Harold U. Baranger
Professor of Physics
The broad focus of Prof. Baranger's group is quantum open systems at the nanoscale, particularly the generation of correlation between particles in such systems. Fundamental interest in nanophysics-- the physics of small, nanometer scale, bits of solid-- stems from the ability to control and probe systems on length scales larger than atoms but small enough that the averaging inherent in bulk properties has not yet occurred. Using this ability, entirely unanticipated phenomena can be uncovered on the one hand, and the microscopic basis of bulk phenomena can be probed on the other. Additional interest comes from the many links between nanophysics and nanotechnology. Within this thematic area, our work ranges from projects trying to nail down realistic behavior in well-characterized systems, to more speculative projects reaching beyond regimes investigated experimentally to date.
Correlations between particles are a central issue in many areas of condensed matter physics, from emergent many-body phenomena in complex materials, to strong matter-light interactions in quantum information contexts, to transport properties of single molecules. Such correlations, for either electrons or bosons (photons, plasmons, phonons,…), underlie key phenomena in nanostructures. Using the exquisite control of nanostructures now possible, experimentalists will be able to engineer correlations in nanosystems in the near future. Of particular interest are cases in which one can tune the competition between different types of correlation, or in which correlation can be tunably enhanced or suppressed by other effects (such as confinement or interference), potentially causing a quantum phase transition-- a sudden, qualitative change in the correlations in the system.
My recent work has addressed correlations in both electronic systems (quantum wires and dots) and photonic systems (photon waveguides). We have focused on 3 different systems: (1) qubits coupled to a photonic waveguide, (2) quantum dots in a dissipative environment, and (3) low-density electron gas in a quantum wire.
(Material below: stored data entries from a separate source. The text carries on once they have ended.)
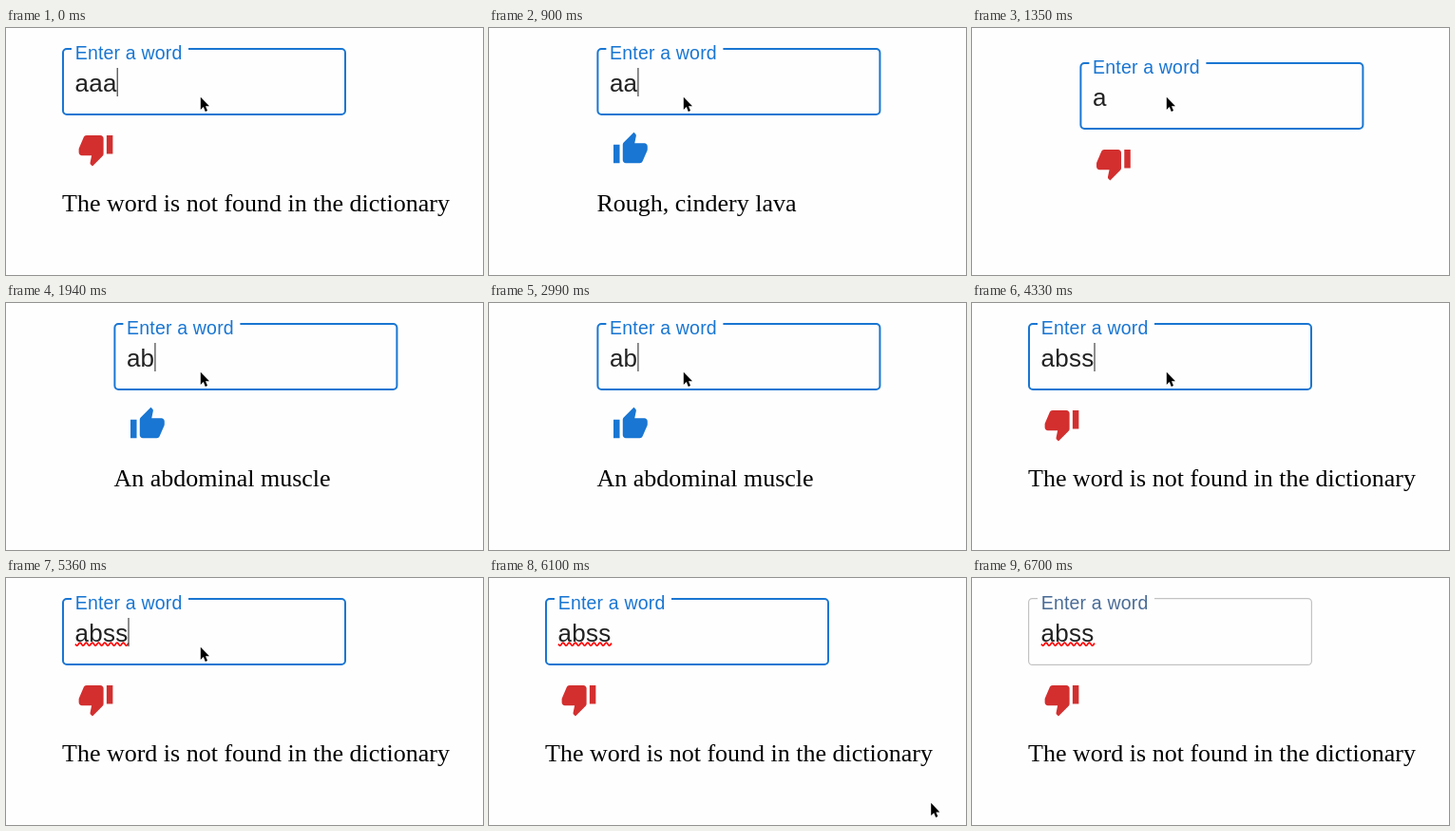
These frames come from a looping animation (502 by 260 pixels, 6.72 s). An HTML page:

```html
<!DOCTYPE html>
<html lang="en">
<head>
<meta charset="utf-8">
<title>Word check</title>
<style>
  html, body { margin: 0; width: 100%; height: 100%; overflow: hidden; background: #fefefe; }
  svg { display: block; width: 502px; height: 260px; }
  text { font-kerning: none; white-space: pre; }
  .label, .word { font-family: "Liberation Sans", Arial, sans-serif; }
  .label { font-size: 19.5px; letter-spacing: .00938em; }
  .word { font-size: 26px; letter-spacing: .00938em; fill: #222; }
  .meaning { font: 26px "Liberation Serif", "Times New Roman", serif; fill: #000; }
</style>
</head>
<body>
<svg viewBox="0 0 502 260">
  <g id="form">
    <path id="outline" fill="none"/>
    <text id="label" class="label" x="72.7" y="33">Enter a word</text>
    <text id="word" class="word" x="72.5" y="66.6"></text>
    <path id="squiggle" fill="none" stroke="#f00" stroke-width="1.7"/>
    <rect id="caret" y="42" width="1.2" height="30" fill="#444"/>
    <path id="thumb" transform="translate(75 108.2) scale(1.625)"/>
    <text id="meaning" class="meaning" x="59" y="193.3"></text>
  </g>
  <path id="pointer" d="M0 0V13.2L3 10.4L5 15.2L7.2 14.2L5.2 9.6H9.2Z"
        stroke="#fff" stroke-width="1.6" paint-order="stroke" stroke-linejoin="round"/>
</svg>
<script>
const LOOP = 6720, BLUR = 6700, MISSPELT = 5360;
const BLUE = "#1976d2", RED = "#d32f2f";
const NOT_FOUND = "The word is not found in the dictionary";
const UP = "M1 21h4V9H1v12zm22-11c0-1.1-.9-2-2-2h-6.31l.95-4.57.03-.32c0-.41-.17-.79-.44-1.06L14.17 1 7.59 7.59C7.22 7.95 7 8.45 7 9v10c0 1.1.9 2 2 2h9c.83 0 1.54-.5 1.84-1.22l3.02-7.05c.09-.23.14-.47.14-.73v-2z";
const DOWN = "M15 3H6c-.83 0-1.54.5-1.84 1.22l-3.02 7.05c-.09.23-.14.47-.14.73v2c0 1.1.9 2 2 2h6.31l-.95 4.57-.03.32c0 .41.17.79.44 1.06L9.83 23l6.59-6.59c.36-.36.58-.86.58-1.41V5c0-1.1-.9-2-2-2zm4 0v12h4V3h-4z";

// The form is centred, so a long message pushes it to the left.
const entries = [
  { at: 0, word: "aaa", meaning: NOT_FOUND },
  { at: 600, word: "aa", meaning: "Rough, cindery lava", good: true },
  { at: 1200, word: "a", meaning: "" },
  { at: 1940, word: "ab", meaning: "An abdominal muscle", good: true },
  { at: 3290, word: "abs", meaning: "Abdominal muscles", good: true },
  { at: 4330, word: "abss", meaning: NOT_FOUND }
];

const blinks = [0, 450, 900, 1350, 1940, 2540, 2990, 3740, 4180, 4770, 5220, 5810, 6250, 6700]
  .map((at, i) => ({ at, on: i % 2 === 0 }));
// Typing the single letter shows the caret again before its next blink.
blinks.splice(3, 0, { at: 1200, on: true });

const pointerStops = [
  { at: 0, x: 204.8, y: 72.7 },
  { at: 5660, x: 222.2, y: 74.7 },
  { at: 5810, x: 405, y: 175.8 },
  { at: 5960, x: 452.2, y: 181.6 },
  { at: 6100, x: 465.2, y: 236.8 },
  { at: 6250, x: 520, y: 280 }
];

const el = id => document.getElementById(id);
const set = (id, attrs) => {
  for (const key in attrs) el(id).setAttribute(key, attrs[key]);
};
const show = (id, on) => set(id, { visibility: on ? "visible" : "hidden" });
const current = (list, t) => list.filter(item => item.at <= t).pop();

function outline(width) {
  const h = width / 2, r = 4;
  const left = 59 + h, right = 358 - h, top = 21 + h, bottom = 92 - h;
  const arc = (x, y) => `A${r} ${r} 0 0 1 ${x} ${y}`;
  return `M192 ${top}H${right - r}${arc(right, top + r)}V${bottom - r}${arc(right - r, bottom)}` +
    `H${left + r}${arc(left, bottom - r)}V${top + r}${arc(left + r, top)}H69`;
}

function wave(from, to) {
  const points = [];
  for (let x = from; x <= to; x += 0.5) {
    points.push(`${x} ${(69.6 + 1.5 * Math.sin((x - from) / 6.5 * 2 * Math.PI)).toFixed(2)}`);
  }
  return "M" + points.join("L");
}

function draw(t) {
  const entry = current(entries, t);
  const focused = t < BLUR;
  const dx = entry.meaning === NOT_FOUND ? 0 : 54.4;
  const dy = entry.meaning ? 0 : 15;
  const width = focused ? 2 : 1.2;
  const stop = current(pointerStops, t);

  set("form", { transform: `translate(${dx} ${dy})` });
  set("outline", { d: outline(width), "stroke-width": width, stroke: focused ? BLUE : "#c2c2c2" });
  set("label", { fill: focused ? BLUE : "#4a6c96" });
  set("thumb", { d: entry.good ? UP : DOWN, fill: entry.good ? BLUE : RED });
  el("word").textContent = entry.word;
  el("meaning").textContent = entry.meaning;
  set("caret", { x: 72.5 + el("word").getComputedTextLength() });
  show("caret", current(blinks, t).on);
  show("squiggle", t >= MISSPELT);
  set("pointer", { transform: `translate(${stop.x} ${stop.y})` });
}

set("squiggle", { d: wave(73, 129) });
const start = performance.now();
function tick() {
  draw((performance.now() - start) % LOOP);
  requestAnimationFrame(tick);
}
tick();
</script>
</body>
</html>
```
The methods used are both analytical and numerical, and are closely linked to experiments.
Chang, A. M., et al. “Quenching of the Hall resistance in a novel geometry.” Physical Review Letters, vol. 63, no. 9, Aug. 1989, pp. 996–99. Epmc, doi:10.1103/physrevlett.63.996. Full Text
Baranger, H. U., and A. D. Stone. “Quenching of the Hall resistance in ballistic microstructures: A collimation effect.” Physical Review Letters, vol. 63, no. 4, July 1989, pp. 414–17. Epmc, doi:10.1103/physrevlett.63.414. Full Text
Timp, G., et al. “Suppression of the Aharonov-Bohm effect in the quantized Hall regime.” Physical Review. B, Condensed Matter, vol. 39, no. 9, Mar. 1989, pp. 6227–30. Epmc, doi:10.1103/physrevb.39.6227. Full Text
Chang, A. M., et al. “Erratum: Quenching of the Hall resistance in a novel geometry (Physical Review Letters (1989) 63, 996 (2695)).” Physical Review Letters, vol. 63, no. 24, Jan. 1989, p. 2695. Scopus, doi:10.1103/PhysRevLett.63.2695.4. Full Text
Chang, A. M., et al. “Erratum: Quenching of the Hall resistance in a novel geometry [Phys. Rev. Lett. [bold 63], 996 (1989)].” Phys. Rev. Lett., vol. 63, APS, 1989, pp. 2695–2695.
Timp, G., et al. “Propagation around a bend in a multichannel electron waveguide.” Physical Review Letters, vol. 60, no. 20, May 1988, pp. 2081–84. Epmc, doi:10.1103/physrevlett.60.2081. Full Text
Baranger, H. U., et al. “Resistance fluctuations in multiprobe microstructures: Length dependence and nonlocality.” Physical Review. B, Condensed Matter, vol. 37, no. 11, Apr. 1988, pp. 6521–24. Epmc, doi:10.1103/physrevb.37.6521. Full Text
Chang, A. M., et al. “Real-space and magnetic-field correlation of quantum-resistance fluctuations in the ballistic regime in narrow GaAs-AlxGa.” Physical Review. B, Condensed Matter, vol. 37, no. 5, Feb. 1988, pp. 2745–48. Epmc, doi:10.1103/physrevb.37.2745. Full Text
Baranger, H. U., and J. W. Wilkins. “Ballistic structure in the electron distribution function of small semiconducting structures: General features and specific trends.” Physical Review. B, Condensed Matter, vol. 36, no. 3, July 1987, pp. 1487–502. Epmc, doi:10.1103/physrevb.36.1487. Full Text
Baranger, H. U., et al. “Ballistic peaks in the distribution function from intervalley transfer in a submicron structure.” Applied Physics Letters, vol. 51, no. 21, Jan. 1987, pp. 1708–10. Scopus, doi:10.1063/1.98551. Full Text